» **Data to use**:
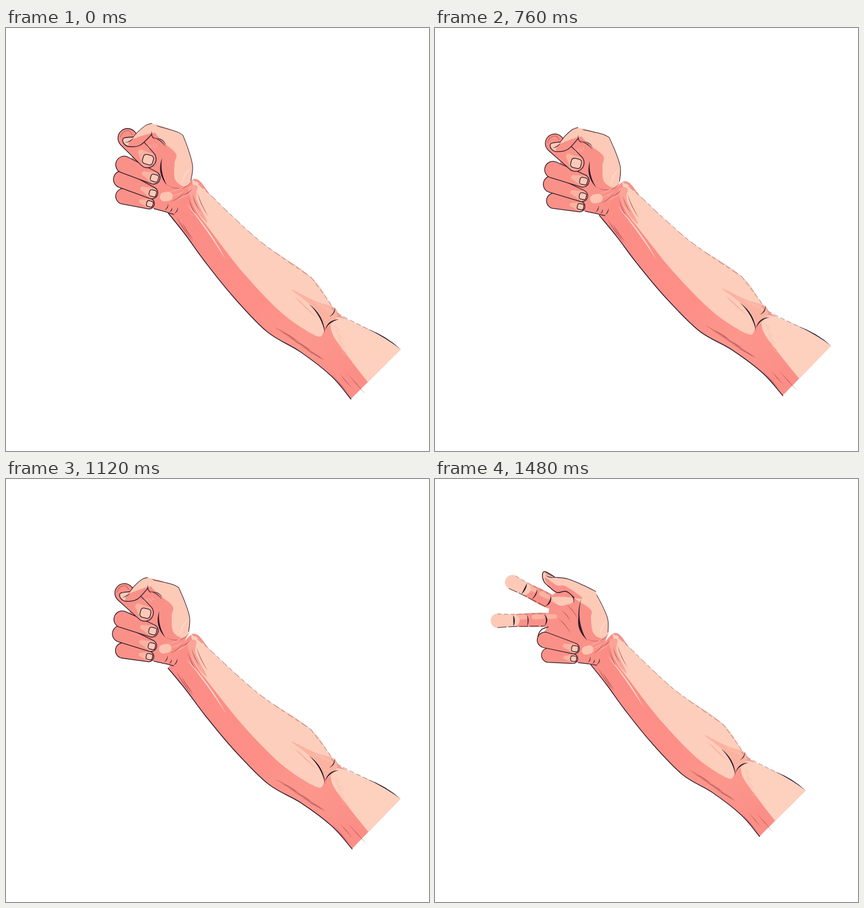
An HTML page with a canvas for the animation above (1.66 s loop, 748 by 749 pixels).

```html
<!DOCTYPE html>
<html lang="en">
<head>
<meta charset="utf-8">
<title>Fist game arm</title>
<style>
html, body { margin: 0; width: 100%; height: 100%; overflow: hidden; background: #fff; }
canvas { display: block; width: 748px; height: 749px; }
</style>
</head>
<body>
<canvas id="stage" width="748" height="749"></canvas>
<script>
const ctx = document.getElementById("stage").getContext("2d");
const INK = "#2b1829", FAINT = "#8d6a6b", RED = "#b4545a";
const HAND = "#fa9188", SOFT = "#fbb3a1", LIGHT = "#fdcab7", PALE = "#fdd9ca";

const HOLD = 580, STEP = 180, STEPS = 6;
const ELBOW = [610, 657], NAIL = [252, 234];   // pivots of arm and hand

// Each pivot: x, y, turn in degrees, scale
const POSES = [
  { arm: [610, 657, 0, 1], hand: [252, 234, 0, 1] },
  { arm: [506, 718, 13, .97], hand: [312, 232, 56, .97] },
  { arm: [615, 651, -1, .987], hand: [250.5, 240.5, -3.4, .985] },
  { arm: [515, 709, 13, .97], hand: [302.5, 220.5, 42.4, .97] },
  { arm: [612, 655, -1, .99], hand: [247.5, 238.5, -2.8, .985] },
  { arm: [528, 696, 13, .97], hand: [298, 209, 28.4, .975] },
  { arm: [574, 633, 0, .925], hand: [233, 248, -8, .92], open: true }
];

// Both edges of the arm, from wrist to cut
const UNDER = [[287, 328], [318, 367], [352, 414], [402, 476], [462, 538], [520, 573], [575, 616], [610, 657]];
const UPPER = [[331, 268], [364, 298], [400, 333], [455, 382], [540, 442], [585, 504], [648, 537], [698, 569]];
const THUMB_SIDE = [[258, 171], [300, 183], [313, 190], [313, 190], [323, 217], [330, 245], [327, 270]];

const mix = (a, b, k) => a.map((v, i) => v + (b[i] - v) * k);
const across = (i, k) => mix(UNDER[i], UPPER[i], k);

// Smooth path through points; a doubled point makes a corner.
function curve(p, closed) {
  const n = p.length, path = new Path2D();
  const get = i => closed ? p[(i + n) % n] : p[Math.max(0, Math.min(n - 1, i))];
  path.moveTo(...p[0]);
  for (let i = 0; i < (closed ? n : n - 1); i++) {
    const [a, b, c, d] = [-1, 0, 1, 2].map(k => get(i + k));
    if (b[0] === c[0] && b[1] === c[1]) continue;
    path.bezierCurveTo(b[0] + (c[0] - a[0]) / 6, b[1] + (c[1] - a[1]) / 6,
      c[0] - (d[0] - b[0]) / 6, c[1] - (d[1] - b[1]) / 6, ...c);
  }
  return path;
}

function blob(points, color) {
  ctx.fillStyle = color;
  ctx.fill(curve(points, true));
}

function line(points, width = 1.4, color = INK, dash = []) {
  ctx.strokeStyle = color;
  ctx.lineWidth = width;
  ctx.setLineDash(dash);
  ctx.stroke(curve(points));
  ctx.setLineDash([]);
}

// Stroke with pointed ends; bend shifts its middle sideways.
function brush([x0, y0], [x1, y1], bend = 0, w = 1.2, color = INK) {
  const len = Math.hypot(x1 - x0, y1 - y0);
  const nx = (y0 - y1) / len, ny = (x1 - x0) / len;
  const cx = (x0 + x1) / 2, cy = (y0 + y1) / 2;
  ctx.fillStyle = color;
  ctx.beginPath();
  ctx.moveTo(x0, y0);
  for (const [side, x, y] of [[w, x1, y1], [-w, x0, y0]]) {
    const b = bend * 2 + side;
    ctx.quadraticCurveTo(cx + nx * b, cy + ny * b, x, y);
  }
  ctx.fill();
}

// Rows of strokes between two lines of starting points
function hatch(count, from, to, reach, bend, w, color) {
  for (let i = 0; i < count; i++) {
    const p = mix(from, to, i / (count - 1)), k = i % 2 ? .7 : 1;
    brush(p, [p[0] + reach[0] * k, p[1] + reach[1] * k], bend, w, color);
  }
}

function capsule([x0, y0], r0, [x1, y1], r1) {
  const a = Math.atan2(y1 - y0, x1 - x0), q = Math.PI / 2;
  const path = new Path2D();
  path.arc(x0, y0, r0, a + q, a + 3 * q);
  path.arc(x1, y1, r1, a - q, a + q);
  path.closePath();
  return path;
}

function place([x, y, turn, scale], pivot) {
  ctx.translate(x, y);
  ctx.rotate(turn * Math.PI / 180);
  ctx.scale(scale, scale);
  ctx.translate(-pivot[0], -pivot[1]);
}

function drawArm() {
  const tone = ctx.createLinearGradient(330, 340, 600, 620);
  tone.addColorStop(0, "#fb8d86");
  tone.addColorStop(.5, "#fd8f87");
  tone.addColorStop(.75, "#fc978c");
  tone.addColorStop(1, "#fb8f87");
  const cut = UPPER[7], end = UNDER[7], wrist = UNDER[0];
  blob([...UPPER, cut, end, ...UNDER.toReversed(), wrist], tone);

  // lit side: the shade gets narrower towards the elbow
  const shade = [4, 3, 2, 1].map(i => across(i, .6 - .065 * i));
  blob([...UPPER.slice(0, 5), [571, 484], [581, 502], [564, 516], [561, 540], [546, 544], ...shade, [335, 295]], "#fdcebb");
  blob([[585, 512], ...UPPER.slice(6), cut, across(7, .34), across(7, .34), across(6, .42), [576, 538]], "#fdd1be");

  // inner elbow
  blob([[505, 463], [548, 484], [580, 495], [586, 510], [566, 530], [553, 504], [530, 483]], SOFT);
  hatch(5, [508, 474], [528, 494], [22, 19], 0, .9, "#f7a091");
  hatch(7, [546, 483], [572, 496], [8, 11], 0, 1, LIGHT);
  hatch(8, [577, 524], [592, 572], [16, 14], 0, 1, SOFT);
  brush([536, 489], [564, 541], -6, 2.4);
  brush([564, 535], [589, 516], -5, 2.2);
  brush([582, 494], [572, 511], -3, 1.4);

  // wrist tendons
  blob([[322, 284], [338, 280], [337, 303], [356, 344], [334, 318]], "#fba396");
  hatch(3, [322, 298], [338, 290], [20, 44], 2, 1.2, RED);
  brush([319, 311], [389, 411], -3, 2.4, PALE);
  brush([327, 304], [352, 347], 1, 1.2, PALE);
  hatch(2, [301, 334], [311, 344], [30, 45], 1, 1.4, RED);

  // underside
  hatch(6, [473, 529], [530, 570], [46, 27], -1, 1, RED);
  hatch(3, [575, 612], [603, 611], [33, 38], 0, 1.1, RED);
  line(UNDER, 1.5);
  line(UPPER.slice(0, 5), .9, FAINT, [6, 7, 11, 6]);
  line([UPPER[4], [571, 484], ...UPPER.slice(5, 7)], .9, FAINT, [8, 5]);
  brush([640, 533], cut, -2.5, 1.8);
}

function drawPalm() {
  const heel = [[262, 320], [284, 326], [297, 330]];
  blob([...THUMB_SIDE, [311, 303], heel[2], ...heel.toReversed(), [235, 305], [222, 245], [228, 215], [242, 192]], HAND);
  blob([...THUMB_SIDE, [316, 281], [299, 268], [298, 240], [300, 222], [272, 196]], LIGHT);
  brush([328, 247], [311, 276], 3, 2.4, PALE);
  brush([276, 230], [285, 279], 6, 3);
  brush([284, 277], [331, 269], 11, 1.3, RED);
  hatch(3, [289, 290], [296, 304], [32, -13], 2, 1.6, SOFT);
  hatch(2, [292, 307], [312, 296], [24, -16], 2, 1.3, RED);
  ctx.fillStyle = "#fdc5b1";
  ctx.fill(new Path2D(capsule([280, 299], 8, [287, 298], 8)));
  hatch(3, [280, 323], [297, 329], [7, -12], 2, 1.2, INK);
  line(heel, 1.3);
  line(THUMB_SIDE, 1);
}

function curledFinger(knuckle, r0, tip, r1) {
  const shape = capsule(knuckle, r0, tip, r1);
  ctx.fillStyle = HAND;
  ctx.fill(shape);
  ctx.fillStyle = SOFT;
  ctx.fill(capsule(mix(knuckle, tip, .68), r1 * .35, tip, r1 * .85));
  ctx.strokeStyle = INK;
  ctx.lineWidth = 1.3;
  ctx.stroke(shape);

  ctx.save();
  ctx.translate(...mix(knuckle, tip, 1.03));
  ctx.rotate(.28);
  ctx.beginPath();
  ctx.roundRect(-r1 * .6, -r1 * .55, r1 * 1.2, r1 * 1.1, r1 * .35);
  ctx.fillStyle = LIGHT;
  ctx.fill();
  ctx.stroke();
  ctx.restore();
}

function drawLowFingers() {
  curledFinger([208, 298], 14, [253, 311], 9.5);
  curledFinger([205, 268], 15, [258, 292], 10.5);
}

function drawFist() {
  drawLowFingers();
  curledFinger([209, 242], 15, [261, 265], 11.5);
  curledFinger([215, 195], 17, [250, 232], 15.5);
  line([[202, 193], [208, 184], [218, 182], [223, 189]], 1, RED);

  // thumb folded over
  const top = [[225, 193], [234, 183], [248, 172], [258, 169]];
  const low = [[258, 188], [238, 207], [218, 210], [208, 204], [208, 195]];
  blob([...top, [274, 180], ...low], LIGHT);
  blob([[222, 198], [257, 186], ...low.slice(0, 3)], HAND);
  line([...low, top[0]]);
  line(top, 1);
  brush([210, 203], [226, 194], 2);
  brush([258, 182], [264, 198], 3);
  hatch(2, [258, 193], [266, 195], [24, 17], -3, 1.2, INK);
  hatch(4, [248, 207], [263, 204], [7, 10], 0, 1, LIGHT);
}

function spreadFinger(tip, base, r) {
  const fold = k => mix(tip, base, k);
  ctx.fillStyle = HAND;
  ctx.fill(capsule(fold(.3), 2, base, r));
  const side = Math.atan2(base[1] - tip[1], base[0] - tip[0]) + Math.PI / 2;
  const off = ([x, y], k) => [x + Math.cos(side) * r * k, y + Math.sin(side) * r * k];
  blob([off(fold(.3), -1), off(fold(.3), -1), off(base, -1), off(base, 1), off(fold(.3), 1), off(fold(.3), 1)], HAND);
  ctx.fillStyle = SOFT;
  for (const k of [.4, .7, .95]) ctx.fill(capsule(off(fold(k), -.5), r * .4, off(fold(k + .15), -.5), r * .35));
  ctx.fillStyle = LIGHT;
  ctx.fill(capsule(tip, r * 1.15, fold(.3), r));
  line([off(tip, 1.1), off(fold(.3), 1), off(fold(.9), 1)], 1, INK, [15, 4]);
  line([off(tip, -1.1), off(fold(.3), -1), off(fold(.9), -1)], .8, FAINT, [6, 6]);
  for (const [k, w] of [[.3, 2.6], [.56, 1.7], [.9, 2.3]]) brush(off(fold(k), -.9), off(fold(k), 1), -k * 4, w);
}

// Spread fingers, in stage coordinates
function drawOpenFingers() {
  blob([[207, 207], [240, 203], [252, 250], [225, 290], [184, 282], [198, 262]], HAND);
  spreadFinger([137, 183], [207, 219], 11.5);
  spreadFinger([111, 251], [203, 249], 11);
  blob([[208, 210], [241, 210], [243, 219], [220, 224]], LIGHT);
  line([[200, 262], [188, 267], [182, 279], [184, 290]]);
  hatch(3, [217, 246], [230, 220], [23, 28], -2, 1.1, RED);

  const low = [[246, 210], [232, 199], [216, 201], [203, 192], [193, 182], [190, 169], [195, 164], [212, 174]];
  const top = [[212, 174], [235, 177], [262, 188], [284, 199]];
  blob([...low, ...top.slice(1), [280, 215]], LIGHT);
  blob([...low.slice(0, 4), [194, 174], [215, 188], [231, 190], [260, 210]], HAND);
  brush([193, 165], [211, 173], 0, 4, "#d88f88");
  brush([195, 170], [212, 174], 2);
  line(low);
  line(top, 1.1);
  brush([239, 204], [245, 220], -3);
  brush([259, 211], [269, 287], 9, 2);
}

function draw(pose) {
  ctx.setTransform(1, 0, 0, 1, 0, 0);
  ctx.fillStyle = "#fff";
  ctx.fillRect(0, 0, 748, 749);
  ctx.lineCap = ctx.lineJoin = "round";

  ctx.save();
  place(pose.arm, ELBOW);
  drawArm();
  ctx.restore();

  ctx.save();
  place(pose.hand, NAIL);
  drawPalm();
  if (!pose.open) drawFist();
  ctx.restore();

  if (pose.open) {
    drawOpenFingers();
    place(pose.hand, NAIL);
    drawLowFingers();
  }
}

const start = performance.now();
function tick() {
  const t = (performance.now() - start) % (HOLD + STEP * STEPS);
  draw(POSES[t < HOLD ? 0 : 1 + Math.floor((t - HOLD) / STEP)]);
  requestAnimationFrame(tick);
}
tick();
</script>
</body>
</html>
```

» **Work instruction**:
Would you count the lines in the entries that hold "capsule" and reply with only the count?

» **Exercise response**:
7